**Task to carry out**
Every line that contains the word "align" should be copied from the records below.

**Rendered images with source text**
□ □ □ □ □ □ □

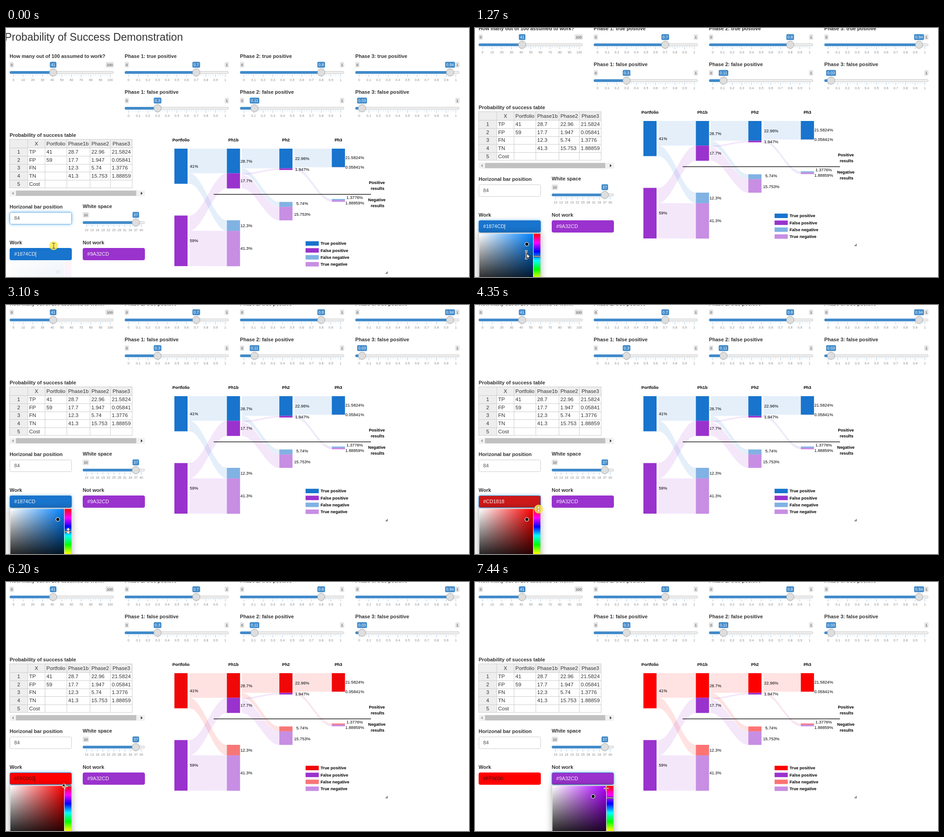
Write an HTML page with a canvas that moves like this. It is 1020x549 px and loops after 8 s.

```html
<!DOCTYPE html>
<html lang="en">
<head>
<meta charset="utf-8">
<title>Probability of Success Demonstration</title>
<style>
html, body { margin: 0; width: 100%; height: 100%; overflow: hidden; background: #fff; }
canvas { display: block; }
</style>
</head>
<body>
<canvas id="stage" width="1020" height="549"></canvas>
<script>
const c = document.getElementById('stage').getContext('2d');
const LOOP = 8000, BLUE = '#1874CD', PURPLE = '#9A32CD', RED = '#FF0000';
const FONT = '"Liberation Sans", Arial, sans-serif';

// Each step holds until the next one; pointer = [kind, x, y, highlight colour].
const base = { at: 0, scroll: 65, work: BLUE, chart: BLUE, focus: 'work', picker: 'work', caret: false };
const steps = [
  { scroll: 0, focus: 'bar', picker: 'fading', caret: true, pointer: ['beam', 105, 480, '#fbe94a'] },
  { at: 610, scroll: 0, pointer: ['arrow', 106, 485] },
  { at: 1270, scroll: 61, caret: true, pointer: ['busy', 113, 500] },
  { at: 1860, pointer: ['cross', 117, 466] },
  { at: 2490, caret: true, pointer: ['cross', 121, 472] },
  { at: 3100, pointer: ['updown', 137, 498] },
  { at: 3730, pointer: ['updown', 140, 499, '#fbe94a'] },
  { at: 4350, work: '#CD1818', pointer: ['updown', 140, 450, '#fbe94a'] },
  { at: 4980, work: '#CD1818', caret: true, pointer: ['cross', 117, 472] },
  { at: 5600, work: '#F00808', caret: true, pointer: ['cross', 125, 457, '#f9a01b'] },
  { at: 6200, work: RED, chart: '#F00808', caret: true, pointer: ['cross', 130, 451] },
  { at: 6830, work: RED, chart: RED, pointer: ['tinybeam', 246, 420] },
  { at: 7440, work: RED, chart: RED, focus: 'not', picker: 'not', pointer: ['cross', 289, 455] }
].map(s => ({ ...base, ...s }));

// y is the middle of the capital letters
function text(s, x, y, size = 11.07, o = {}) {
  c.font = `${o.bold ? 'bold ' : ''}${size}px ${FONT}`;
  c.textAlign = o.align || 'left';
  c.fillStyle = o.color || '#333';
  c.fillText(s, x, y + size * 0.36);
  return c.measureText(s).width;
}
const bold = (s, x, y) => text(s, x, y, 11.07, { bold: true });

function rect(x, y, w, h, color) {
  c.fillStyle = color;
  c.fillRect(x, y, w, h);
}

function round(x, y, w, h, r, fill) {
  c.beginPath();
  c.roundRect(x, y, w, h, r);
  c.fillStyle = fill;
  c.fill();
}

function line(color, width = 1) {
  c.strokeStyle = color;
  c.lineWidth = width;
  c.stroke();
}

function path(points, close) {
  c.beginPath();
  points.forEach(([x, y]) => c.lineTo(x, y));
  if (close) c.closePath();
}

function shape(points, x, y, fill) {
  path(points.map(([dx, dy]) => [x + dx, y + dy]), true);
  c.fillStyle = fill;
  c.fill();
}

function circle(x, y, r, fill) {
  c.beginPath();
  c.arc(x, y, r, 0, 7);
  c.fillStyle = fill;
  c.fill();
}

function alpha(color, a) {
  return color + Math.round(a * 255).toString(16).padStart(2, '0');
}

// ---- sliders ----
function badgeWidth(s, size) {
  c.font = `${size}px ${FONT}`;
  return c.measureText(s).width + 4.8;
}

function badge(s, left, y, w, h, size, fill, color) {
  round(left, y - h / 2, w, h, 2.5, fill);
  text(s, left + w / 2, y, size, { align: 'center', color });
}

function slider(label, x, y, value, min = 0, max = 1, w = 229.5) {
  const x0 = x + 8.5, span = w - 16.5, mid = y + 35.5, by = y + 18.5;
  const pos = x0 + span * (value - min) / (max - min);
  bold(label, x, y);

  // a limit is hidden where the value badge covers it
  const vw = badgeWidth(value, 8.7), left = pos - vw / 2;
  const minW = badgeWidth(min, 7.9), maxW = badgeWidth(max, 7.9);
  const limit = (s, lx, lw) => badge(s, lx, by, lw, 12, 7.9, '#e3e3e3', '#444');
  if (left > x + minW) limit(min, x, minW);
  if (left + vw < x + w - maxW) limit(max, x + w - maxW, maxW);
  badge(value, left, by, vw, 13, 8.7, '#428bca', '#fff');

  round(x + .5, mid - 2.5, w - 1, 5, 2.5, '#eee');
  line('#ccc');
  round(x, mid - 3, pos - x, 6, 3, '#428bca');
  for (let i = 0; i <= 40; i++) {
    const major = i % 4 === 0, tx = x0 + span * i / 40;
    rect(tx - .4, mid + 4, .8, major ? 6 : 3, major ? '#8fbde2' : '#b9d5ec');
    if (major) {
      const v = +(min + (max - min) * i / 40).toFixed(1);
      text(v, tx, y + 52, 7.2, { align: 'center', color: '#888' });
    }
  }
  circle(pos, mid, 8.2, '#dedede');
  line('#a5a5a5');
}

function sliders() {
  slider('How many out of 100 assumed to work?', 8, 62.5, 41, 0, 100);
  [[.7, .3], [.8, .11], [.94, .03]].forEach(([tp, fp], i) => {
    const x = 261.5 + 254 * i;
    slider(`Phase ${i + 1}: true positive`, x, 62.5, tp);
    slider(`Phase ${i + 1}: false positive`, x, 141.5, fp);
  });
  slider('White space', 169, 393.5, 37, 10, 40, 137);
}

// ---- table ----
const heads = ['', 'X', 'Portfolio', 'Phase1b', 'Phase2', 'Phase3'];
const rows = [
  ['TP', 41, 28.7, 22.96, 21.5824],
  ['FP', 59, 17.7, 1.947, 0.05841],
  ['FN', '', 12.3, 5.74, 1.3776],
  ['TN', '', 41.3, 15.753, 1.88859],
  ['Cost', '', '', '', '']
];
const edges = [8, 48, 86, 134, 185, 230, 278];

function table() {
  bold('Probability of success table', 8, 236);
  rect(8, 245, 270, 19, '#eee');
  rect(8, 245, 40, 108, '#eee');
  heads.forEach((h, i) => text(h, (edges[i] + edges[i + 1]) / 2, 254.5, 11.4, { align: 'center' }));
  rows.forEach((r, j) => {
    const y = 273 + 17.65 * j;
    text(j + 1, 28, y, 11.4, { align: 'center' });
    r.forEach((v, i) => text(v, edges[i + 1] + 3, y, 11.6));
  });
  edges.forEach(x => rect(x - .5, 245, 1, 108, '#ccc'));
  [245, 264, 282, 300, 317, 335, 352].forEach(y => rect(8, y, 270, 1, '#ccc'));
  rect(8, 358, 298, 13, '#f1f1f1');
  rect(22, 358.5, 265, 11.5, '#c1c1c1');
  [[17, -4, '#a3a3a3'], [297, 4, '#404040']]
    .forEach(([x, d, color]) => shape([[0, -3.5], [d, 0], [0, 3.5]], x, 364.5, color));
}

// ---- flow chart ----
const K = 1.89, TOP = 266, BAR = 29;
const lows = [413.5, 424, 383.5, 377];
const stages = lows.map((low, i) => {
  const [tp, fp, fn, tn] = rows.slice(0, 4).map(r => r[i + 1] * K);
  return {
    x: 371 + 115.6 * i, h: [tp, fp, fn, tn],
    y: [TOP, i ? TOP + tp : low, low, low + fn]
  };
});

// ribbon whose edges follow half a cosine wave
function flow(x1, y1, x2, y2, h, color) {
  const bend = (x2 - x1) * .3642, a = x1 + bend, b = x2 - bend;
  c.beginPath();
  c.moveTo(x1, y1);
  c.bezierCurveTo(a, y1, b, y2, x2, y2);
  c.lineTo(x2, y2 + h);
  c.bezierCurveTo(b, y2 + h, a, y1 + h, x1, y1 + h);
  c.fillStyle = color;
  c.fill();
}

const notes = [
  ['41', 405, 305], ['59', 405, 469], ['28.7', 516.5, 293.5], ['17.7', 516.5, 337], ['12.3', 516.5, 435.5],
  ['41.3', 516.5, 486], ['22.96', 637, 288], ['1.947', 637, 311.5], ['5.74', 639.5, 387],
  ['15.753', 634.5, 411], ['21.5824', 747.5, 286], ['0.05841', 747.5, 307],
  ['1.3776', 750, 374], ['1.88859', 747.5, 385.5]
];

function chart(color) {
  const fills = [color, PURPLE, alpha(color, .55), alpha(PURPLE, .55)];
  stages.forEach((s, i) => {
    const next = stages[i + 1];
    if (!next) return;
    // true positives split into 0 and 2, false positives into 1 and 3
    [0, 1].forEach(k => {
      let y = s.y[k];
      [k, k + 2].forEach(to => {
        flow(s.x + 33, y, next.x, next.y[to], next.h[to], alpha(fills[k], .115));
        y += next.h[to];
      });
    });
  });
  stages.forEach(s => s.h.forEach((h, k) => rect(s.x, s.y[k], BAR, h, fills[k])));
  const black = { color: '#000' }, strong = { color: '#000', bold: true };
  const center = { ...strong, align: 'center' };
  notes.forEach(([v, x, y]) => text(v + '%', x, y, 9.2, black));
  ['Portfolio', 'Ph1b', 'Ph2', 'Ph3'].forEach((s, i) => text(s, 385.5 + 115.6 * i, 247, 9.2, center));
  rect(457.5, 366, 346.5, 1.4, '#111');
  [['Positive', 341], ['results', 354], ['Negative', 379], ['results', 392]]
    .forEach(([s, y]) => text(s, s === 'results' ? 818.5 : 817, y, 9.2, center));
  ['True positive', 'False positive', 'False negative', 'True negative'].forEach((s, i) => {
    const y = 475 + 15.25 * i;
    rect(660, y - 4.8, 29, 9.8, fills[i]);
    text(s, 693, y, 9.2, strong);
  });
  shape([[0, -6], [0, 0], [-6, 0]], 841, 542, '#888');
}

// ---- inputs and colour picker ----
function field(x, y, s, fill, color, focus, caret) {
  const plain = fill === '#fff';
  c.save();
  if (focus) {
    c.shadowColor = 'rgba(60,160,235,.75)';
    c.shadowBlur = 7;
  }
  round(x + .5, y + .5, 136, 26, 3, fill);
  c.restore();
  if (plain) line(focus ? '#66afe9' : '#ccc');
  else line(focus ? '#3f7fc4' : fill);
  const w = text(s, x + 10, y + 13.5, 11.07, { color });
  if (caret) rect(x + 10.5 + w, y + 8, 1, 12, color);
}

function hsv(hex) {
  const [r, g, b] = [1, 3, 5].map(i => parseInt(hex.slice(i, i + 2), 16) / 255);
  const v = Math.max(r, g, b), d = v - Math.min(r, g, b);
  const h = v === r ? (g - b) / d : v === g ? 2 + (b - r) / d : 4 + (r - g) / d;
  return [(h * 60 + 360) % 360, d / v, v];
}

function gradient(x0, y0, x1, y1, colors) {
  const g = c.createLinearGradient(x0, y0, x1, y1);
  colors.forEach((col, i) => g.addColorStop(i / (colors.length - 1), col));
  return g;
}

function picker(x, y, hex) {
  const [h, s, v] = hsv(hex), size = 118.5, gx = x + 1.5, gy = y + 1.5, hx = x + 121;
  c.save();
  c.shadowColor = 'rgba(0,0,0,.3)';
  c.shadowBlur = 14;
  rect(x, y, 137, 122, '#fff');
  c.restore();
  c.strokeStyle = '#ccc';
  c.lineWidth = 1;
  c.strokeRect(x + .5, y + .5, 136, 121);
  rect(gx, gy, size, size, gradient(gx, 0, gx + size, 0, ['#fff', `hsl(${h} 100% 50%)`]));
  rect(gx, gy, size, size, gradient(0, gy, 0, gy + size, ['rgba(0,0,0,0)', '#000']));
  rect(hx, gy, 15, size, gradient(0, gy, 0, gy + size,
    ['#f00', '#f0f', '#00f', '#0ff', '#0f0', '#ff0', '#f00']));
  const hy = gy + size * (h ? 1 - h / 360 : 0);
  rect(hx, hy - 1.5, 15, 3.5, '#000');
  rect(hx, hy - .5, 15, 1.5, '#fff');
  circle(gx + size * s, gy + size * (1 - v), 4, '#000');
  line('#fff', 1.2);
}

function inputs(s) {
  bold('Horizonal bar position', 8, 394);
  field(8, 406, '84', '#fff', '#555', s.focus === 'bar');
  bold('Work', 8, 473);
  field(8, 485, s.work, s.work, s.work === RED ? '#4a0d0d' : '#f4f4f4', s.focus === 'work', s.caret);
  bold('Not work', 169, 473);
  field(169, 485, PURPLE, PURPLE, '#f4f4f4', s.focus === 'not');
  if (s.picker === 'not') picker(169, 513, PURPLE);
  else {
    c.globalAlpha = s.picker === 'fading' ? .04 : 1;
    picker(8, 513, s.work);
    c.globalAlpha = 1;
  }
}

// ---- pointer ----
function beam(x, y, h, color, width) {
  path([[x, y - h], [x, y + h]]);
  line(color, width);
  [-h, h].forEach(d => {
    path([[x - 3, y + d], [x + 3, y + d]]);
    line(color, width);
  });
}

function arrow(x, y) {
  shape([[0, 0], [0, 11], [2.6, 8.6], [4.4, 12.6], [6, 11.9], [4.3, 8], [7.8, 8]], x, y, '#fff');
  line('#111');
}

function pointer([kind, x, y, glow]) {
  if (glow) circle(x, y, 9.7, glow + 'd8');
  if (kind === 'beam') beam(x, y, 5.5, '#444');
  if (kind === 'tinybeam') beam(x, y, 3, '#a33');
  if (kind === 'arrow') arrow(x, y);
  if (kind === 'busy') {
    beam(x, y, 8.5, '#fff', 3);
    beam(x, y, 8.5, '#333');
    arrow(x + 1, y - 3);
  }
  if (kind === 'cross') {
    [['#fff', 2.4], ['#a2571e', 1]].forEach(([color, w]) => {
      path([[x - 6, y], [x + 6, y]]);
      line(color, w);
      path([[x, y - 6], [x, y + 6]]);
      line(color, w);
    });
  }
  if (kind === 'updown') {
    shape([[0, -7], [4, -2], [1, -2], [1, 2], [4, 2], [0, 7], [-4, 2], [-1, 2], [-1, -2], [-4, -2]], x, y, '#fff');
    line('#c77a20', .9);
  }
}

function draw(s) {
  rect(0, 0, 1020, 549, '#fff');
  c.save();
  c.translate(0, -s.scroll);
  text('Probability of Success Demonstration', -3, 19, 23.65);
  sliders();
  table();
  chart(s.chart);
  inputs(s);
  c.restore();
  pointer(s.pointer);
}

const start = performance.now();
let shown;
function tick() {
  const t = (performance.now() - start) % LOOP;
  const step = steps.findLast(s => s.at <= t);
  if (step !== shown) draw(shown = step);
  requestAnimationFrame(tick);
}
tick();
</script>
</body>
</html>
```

□ □ □ □ □ □ □

**Written solution**
  c.textAlign = o.align || 'left';
  text(s, left + w / 2, y, size, { align: 'center', color });
      text(v, tx, y + 52, 7.2, { align: 'center', color: '#888' });
  heads.forEach((h, i) => text(h, (edges[i] + edges[i + 1]) / 2, 254.5, 11.4, { align: 'center' }));
    text(j + 1, 28, y, 11.4, { align: 'center' });
  const center = { ...strong, align: 'center' };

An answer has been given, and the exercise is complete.